> **Instructions to follow**
When you spot the word "translate" in a line of the data below, copy that line.

Start of Data records

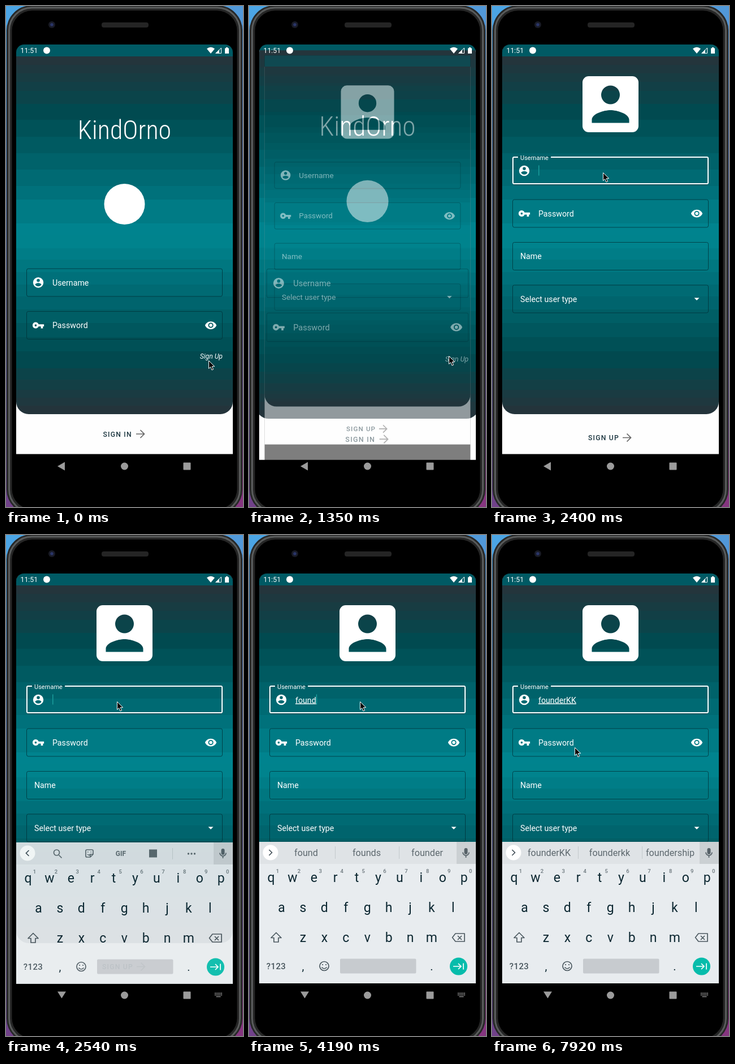
Write an HTML page that moves like this. It is 419 px wide and 885 px high and loops after 8000 ms.

```html
<!DOCTYPE html>
<html lang="en">
<head>
<meta charset="utf-8">
<title>Sign-up form</title>
<style>
  html, body { margin: 0; width: 100%; height: 100%; overflow: hidden; background: #000; }
  svg { display: block; width: 100%; height: 100%; font-family: Roboto, sans-serif; }
  .field { fill: none; stroke: #002f36; stroke-opacity: .75; }
  .input { font-size: 14.2px; fill: #fff; }
  .button { font-size: 12.2px; font-weight: 500; letter-spacing: 1.2px; fill: #1c3640; }
  .line { fill: none; stroke-width: 1.7; }
  .key { font-size: 23px; fill: #0c2731; text-anchor: middle; }
  .digit { font-size: 9.5px; font-weight: 500; fill: #6b767c; text-anchor: middle; }
  .hint { font-size: 16.2px; fill: #5d686e; text-anchor: middle; }
</style>
</head>
<body>
<svg viewBox="0 0 419 885" preserveAspectRatio="none">
  <defs>
    <linearGradient id="wall" gradientUnits="userSpaceOnUse" x1="0" y1="0" x2="250" y2="885">
      <stop stop-color="#4ba6e6"/><stop offset=".5" stop-color="#6272b4"/><stop offset=".88" stop-color="#65488f"/><stop offset="1" stop-color="#85357f"/>
    </linearGradient>
    <linearGradient id="bands" gradientUnits="userSpaceOnUse" x1="0" x2="0" y1="89" y2="721"/>
    <clipPath id="screen"><path d="M18 885V82a14 14 0 0 1 14-14H387a14 14 0 0 1 14 14V885z"/></clipPath>
    <path id="person" d="M12 2a10 10 0 1 0 0 20 10 10 0 0 0 0-20zm0 3a3 3 0 1 1 0 6 3 3 0 0 1 0-6zm0 14.2c-2.5 0-4.7-1.3-6-3.2 0-2 4-3.1 6-3.1s6 1.1 6 3.1c-1.3 1.9-3.5 3.2-6 3.2z"/>
    <path id="lock" d="M12.65 10a6 6 0 1 0 0 4H17v4h4v-4h2v-4zM7 14a2 2 0 1 1 0-4 2 2 0 0 1 0 4z"/>
    <path id="eye" d="M12 4.5C7 4.5 2.7 7.6 1 12c1.7 4.4 6 7.5 11 7.5s9.3-3.1 11-7.5c-1.7-4.4-6-7.5-11-7.5zM12 17a5 5 0 1 1 0-10 5 5 0 0 1 0 10zm0-8a3 3 0 1 0 0 6 3 3 0 0 0 0-6z"/>
    <path id="portrait" d="M3 5v14a2 2 0 0 0 2 2h14a2 2 0 0 0 2-2V5a2 2 0 0 0-2-2H5a2 2 0 0 0-2 2zm12 4a3 3 0 1 1-6 0 3 3 0 0 1 6 0zm-9 8c0-2 4-3.1 6-3.1s6 1.1 6 3.1v1H6z"/>
    <g id="page">
      <path fill="#000" d="M18 68h383v766H18z"/>
      <path fill="#fefefe" d="M18 89h383v702.5H18z"/>
      <path fill="#005a64" d="M18 68h383v22H18z"/>
      <path fill="url(#bands)" d="M18 89h383v610a22 22 0 0 1-22 22H40a22 22 0 0 1-22-22z"/>
    </g>
  </defs>

  <path fill="url(#wall)" d="M0 0h419v885H0z"/>
  <rect x="1" y="-1" width="417" height="899" rx="44" fill="#262727"/>
  <rect x="5.5" y="3" width="408" height="891" rx="40" fill="none" stroke="#5a5c5c" stroke-width="3"/>
  <rect x="9.5" y="7" width="400" height="883" rx="37" fill="#000" stroke="#262626" stroke-width="2"/>
  <circle cx="81" cy="33" r="6" fill="#191b26"/><circle cx="81" cy="33" r="2.8" fill="#2a3568"/>
  <rect x="169" y="29" width="83" height="9" rx="4" fill="#252525"/>

  <g clip-path="url(#screen)">
    <g id="login">
      <use href="#page"/>
      <text x="209.5" y="235" text-anchor="middle" font-size="46" font-weight="300" fill="#fff" style="font-family:'Roboto Condensed',Roboto,sans-serif;font-stretch:condensed">KindOrno</text>
      <circle id="badge" cx="209.5" cy="350" r="36" fill="#fff"/>
      <g id="loginFields"></g>
      <text x="383" y="623" text-anchor="end" font-size="12.2" font-style="italic" fill="#fff">Sign Up</text>
      <text class="button" x="171.5" y="760.5">SIGN IN</text>
      <path class="line" stroke="#666" d="M230 756h14.5m-7-7 7 7-7 7"/>
    </g>
    <g id="signup">
      <use href="#page"/>
      <use href="#portrait" fill="#fff" transform="translate(143.5 107.5) scale(5.5)"/>
      <g id="signupFields"></g>
      <path id="focus" fill="none" stroke="#fff" stroke-width="2" d="M46 267h-7a2 2 0 0 0-2 2v43a2 2 0 0 0 2 2h341a2 2 0 0 0 2-2v-43a2 2 0 0 0-2-2H104"/>
      <text id="floating" x="50" y="271.5" font-size="11" fill="#fff">Username</text>
      <text id="typed" class="input" x="82" y="296.5" text-decoration="underline"></text>
      <path id="caret" stroke="#1fa5a3" stroke-width="1.3" d="M0 281.5v18"/>
      <text class="button" x="170" y="767">SIGN UP</text>
      <path class="line" stroke="#666" d="M231 762.5h14.5m-7-7 7 7-7 7"/>
    </g>

    <g id="keyboard">
      <path fill="#e8ecef" d="M18 542h383v250H18z"/>
      <path fill="#dfe3e6" d="M18 542h383v39H18z"/>
      <path fill="#cbd0d3" d="M367 542h34v39h-34z"/>
      <circle cx="38" cy="561" r="13.5" fill="#fff"/>
      <path id="chevron" class="line" stroke="#435058" d="M-2.5-5 2.5 0-2.5 5"/>
      <g fill="#566168">
        <rect x="380.5" y="553" width="6" height="11" rx="3"/>
        <path class="line" stroke="#566168" stroke-width="1.5" d="M378 560.5a5.5 5.5 0 0 0 11 0m-5.5 5.5v4"/>
      </g>
      <g id="tools" fill="#5d686e" stroke="#5d686e">
        <path class="line" d="M93.5 564.5l5 5"/><circle class="line" cx="89.5" cy="560" r="5"/>
        <path class="line" d="M143 555h9a2 2 0 0 1 2 2v6l-5 5h-6a2 2 0 0 1-2-2v-9a2 2 0 0 1 2-2zm11 8h-5v5m-5-5q3 3 5 0m-5-4h1.5m4 0h1.5"/>
        <text x="203" y="566" font-size="12" font-weight="700" text-anchor="middle" stroke="none">GIF</text>
        <rect x="253" y="554.5" width="14" height="14" stroke="none"/>
        <path stroke="#c3c9cc" d="M294.5 552v20"/>
        <g stroke="none"><circle cx="322.5" cy="562" r="1.7"/><circle cx="328" cy="562" r="1.7"/><circle cx="333.5" cy="562" r="1.7"/></g>
      </g>
      <g id="hints">
        <path stroke="#c3c9cc" d="M152.5 550v22m113-22v22"/>
        <text class="hint" x="101" y="567"></text><text class="hint" x="208" y="567"></text><text class="hint" x="315" y="567"></text>
      </g>
      <g id="keys"></g>
      <g class="line" stroke="#4d5a61" stroke-width="1.6" stroke-linejoin="round">
        <path d="M48 702.5l-9 9h5v7.5h8v-7.5h5z"/>
        <path d="M365 704h16v14h-16l-5.5-7zm4 4 7 7m0-7-7 7"/>
        <circle cx="133" cy="761.5" r="8"/><path d="M128.5 763.5q4.5 5 9 0"/>
        <path stroke-width="2.2" stroke-linecap="round" d="M130 759h.1m5.9 0h.1"/>
      </g>
      <text x="48" y="767" font-size="15" font-weight="500" text-anchor="middle" fill="#46545b" letter-spacing=".4">?123</text>
      <text class="key" x="95.5" y="769" style="font-size:20px">,</text>
      <text class="key" x="323" y="769" style="font-size:20px">.</text>
      <rect x="161" y="748.5" width="134.5" height="26" rx="2" fill="#c7cbcf"/>
      <circle cx="370.5" cy="762" r="15.5" fill="#06bcab"/>
      <path class="line" stroke="#fff" stroke-width="2" d="M361 762h14m-5-5 5 5-5 5m9-10.5v11"/>
    </g>
  </g>

  <g fill="#fff">
    <text x="25.5" y="83" font-size="12.3">11:51</text>
    <circle cx="72" cy="78.5" r="6"/>
    <path d="M355 75.5q7-5.5 14 0l-7 8.5z"/>
    <path fill="none" stroke="#fff" d="M371 83.5h9.5V74z"/><path d="M370 84l7-7v7z"/>
    <path d="M387 74.5h2V73h3v1.5h2V84h-7z"/>
  </g>

  <g fill="#9b9b9b">
    <path id="back" d="M91 813l13-7.5v15z"/>
    <path id="down" d="M91 806.5h15l-7.5 12z"/>
    <circle cx="209.5" cy="813" r="6.5"/>
    <rect x="313.5" y="806.5" width="13" height="13" rx="1"/>
    <g id="imeIcon" fill="none" stroke="#8b8b8b">
      <path stroke-width="2" stroke-dasharray="1.8 1" d="M369 809.5h13m-13 3h13"/><path stroke-width="1.5" d="M371.5 815.5h8"/>
    </g>
  </g>
  <path id="pointer" fill="#000" stroke="#fff" stroke-linejoin="round" d="M.5.5v14l3.2-3 2.2 5.5 2.6-1-2.3-5.3h4.5z"/>
</svg>

<script>
const $ = id => document.getElementById(id);
const LOOP = 8000;

// Banded panel gradient: teal centre, deep teal, slate ends.
const edges = [89, 104, 119, 134, 150, 173, 201, 231, 260, 289, 318, 342, 384, 404, 428, 448,
  470, 492, 513, 536, 560, 585, 610, 640, 660, 678, 692, 706, 721];
const mix = (a, b, k) => a.map((v, i) => Math.round(v + (b[i] - v) * k));
function bandColor(y) {
  const d = Math.abs(y - 404) / 316, teal = [0, 134, 145], deep = [0, 74, 80], slate = [39, 51, 58];
  return d < .68 ? mix(teal, deep, d / .68) : mix(deep, slate, (d - .68) / .32);
}
$('bands').innerHTML = edges.slice(1).map((end, i) => {
  const start = edges[i], color = `rgb(${bandColor((start + end) / 2)})`;
  return [start, end].map(y => `<stop offset="${(y - 89) / 632}" stop-color="${color}"/>`).join('');
}).join('');

const icon = (name, x, y) => `<use href="#${name}" fill="#fff" transform="translate(${x - 11} ${y - 11}) scale(.92)"/>`;
const box = y => `<rect class="field" x="36.5" y="${y - 24.5}" width="346" height="49" rx="3"/>`;
const label = (text, x, y, id = '') => `<text class="input" id="${id}" x="${x}" y="${y + 5}">${text}</text>`;
const credentials = (user, pass, id) =>
  box(user) + icon('person', 57, user) + label('Username', 82, user, id) +
  box(pass) + icon('lock', 57, pass) + label('Password', 82, pass) + icon('eye', 362, pass);

$('loginFields').innerHTML = credentials(488.5, 564, 'loginUser');
$('signupFields').innerHTML = credentials(291, 366.5, 'resting') +
  box(442) + label('Name', 50, 442) + box(517.5) + label('Select user type', 50, 517.5) +
  '<path fill="#fff" d="M357.5 515.5h9l-4.5 4.5z"/>';

const rows = [['qwertyuiop', 39, 613], ['asdfghjkl', 57.5, 666], ['zxcvbnm', 95.5, 718.5]];
$('keys').innerHTML = rows.map(([letters, x0, y], row) => [...letters].map((c, i) => {
  const x = x0 + i * 37.9;
  const digit = row ? '' : `<text class="digit" x="${x + 11.5}" y="597">${(i + 1) % 10}</text>`;
  return `<text class="key" x="${x}" y="${y}">${c}</text>${digit}`;
}).join('')).join('');

// Each step overrides part of the state before it.
const steps = [
  [0, { x: 358, y: 626, lift: 0, login: 1, signup: 1, alpha: 0, focus: 0, kb: 0, drop: 0, text: '', hints: '', caret: 0 }],
  [150, { lift: 1 }],
  [300, { lift: 2 }],
  [450, { lift: 1, x: 357, y: 624 }],
  [600, { lift: 0, x: 355, y: 621 }],
  [750, { x: 353, y: 618, lift: 1 }],
  [900, { lift: 2 }],
  [1050, { lift: 1 }],
  [1200, { lift: 2 }],
  [1350, { login: 1.03, signup: .95, alpha: .5 }],
  [1500, { login: 1.05, signup: .996, alpha: 1 }],
  [1650, { signup: 1, x: 345, y: 600 }],
  [1800, { x: 290, y: 475 }],
  [1950, { x: 222, y: 335 }],
  [2100, { x: 196, y: 294 }],
  [2400, { focus: 1, caret: 1 }],
  [2540, { kb: .94, drop: 1 }],
  [2690, { kb: 1, drop: 0 }],
  [2840, { caret: 0 }],
  [3440, { caret: 1 }],
  [3590, { text: 'f', hints: 'for from' }],
  [3740, { text: 'fo', hints: 'for food' }],
  [3890, { text: 'fou', hints: 'four found' }],
  [4040, { text: 'foun', hints: 'found fount' }],
  [4190, { text: 'found', hints: 'founds founder' }],
  [4490, { text: 'founde', hints: 'founder founded' }],
  [4940, { caret: 0 }],
  [5230, { text: 'founder', hints: 'foundership founders', caret: 1 }],
  [5680, { caret: 0 }],
  [6130, { caret: 1 }],
  [6730, { caret: 0 }],
  [7020, { text: 'founderK', hints: 'founders foundership', caret: 1 }],
  [7170, { text: 'founderKK', hints: 'founderkk foundership' }],
  [7620, { caret: 0, x: 193, y: 299 }],
  [7770, { x: 171, y: 334 }],
  [7920, { x: 146, y: 375 }]
];
let state = {};
const timeline = steps.map(([at, change]) => ({ at, ...(state = { ...state, ...change }) }));

const show = (id, on) => $(id).setAttribute('opacity', +on);
const move = (id, value) => $(id).setAttribute('transform', value);
const zoom = s => `translate(209.5 451) scale(${s}) translate(-209.5 -451)`;
const hintTexts = $('hints').querySelectorAll('text');

function render(s) {
  move('pointer', `translate(${s.x} ${s.y})`);
  move('badge', `translate(0 ${-s.lift})`);
  move('login', zoom(s.login));
  move('signup', zoom(s.signup));
  show('signup', s.alpha);
  show('focus', s.focus);
  show('floating', s.focus);
  show('resting', !s.focus);
  show('keyboard', s.kb);
  move('keyboard', `translate(0 ${s.drop})`);
  show('back', !s.kb);
  show('down', s.kb > 0);
  show('imeIcon', s.kb > 0);
  show('tools', !s.text);
  show('hints', !!s.text);
  move('chevron', `translate(38 561) scale(${s.text ? 1 : -1} 1)`);
  [s.text, ...s.hints.split(' ')].forEach((word, i) => hintTexts[i].textContent = word);
  $('typed').textContent = s.text;
  move('caret', `translate(${82.8 + (s.text ? $('typed').getComputedTextLength() : 0)} 0)`);
  show('caret', s.caret);
}

const origin = performance.now();
let current;
function tick() {
  const time = (performance.now() - origin) % LOOP;
  const next = timeline.findLast(s => s.at <= time) || timeline[0];
  if (next !== current) render(current = next);
  requestAnimationFrame(tick);
}
tick();
</script>
</body>
</html>
```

End of Data records

> **Exercise solution**
      <use href="#portrait" fill="#fff" transform="translate(143.5 107.5) scale(5.5)"/>
const icon = (name, x, y) => `<use href="#${name}" fill="#fff" transform="translate(${x - 11} ${y - 11}) scale(.92)"/>`;
const zoom = s => `translate(209.5 451) scale(${s}) translate(-209.5 -451)`;
  move('pointer', `translate(${s.x} ${s.y})`);
  move('badge', `translate(0 ${-s.lift})`);
  move('keyboard', `translate(0 ${s.drop})`);
  move('chevron', `translate(38 561) scale(${s.text ? 1 : -1} 1)`);
  move('caret', `translate(${82.8 + (s.text ? $('typed').getComputedTextLength() : 0)} 0)`);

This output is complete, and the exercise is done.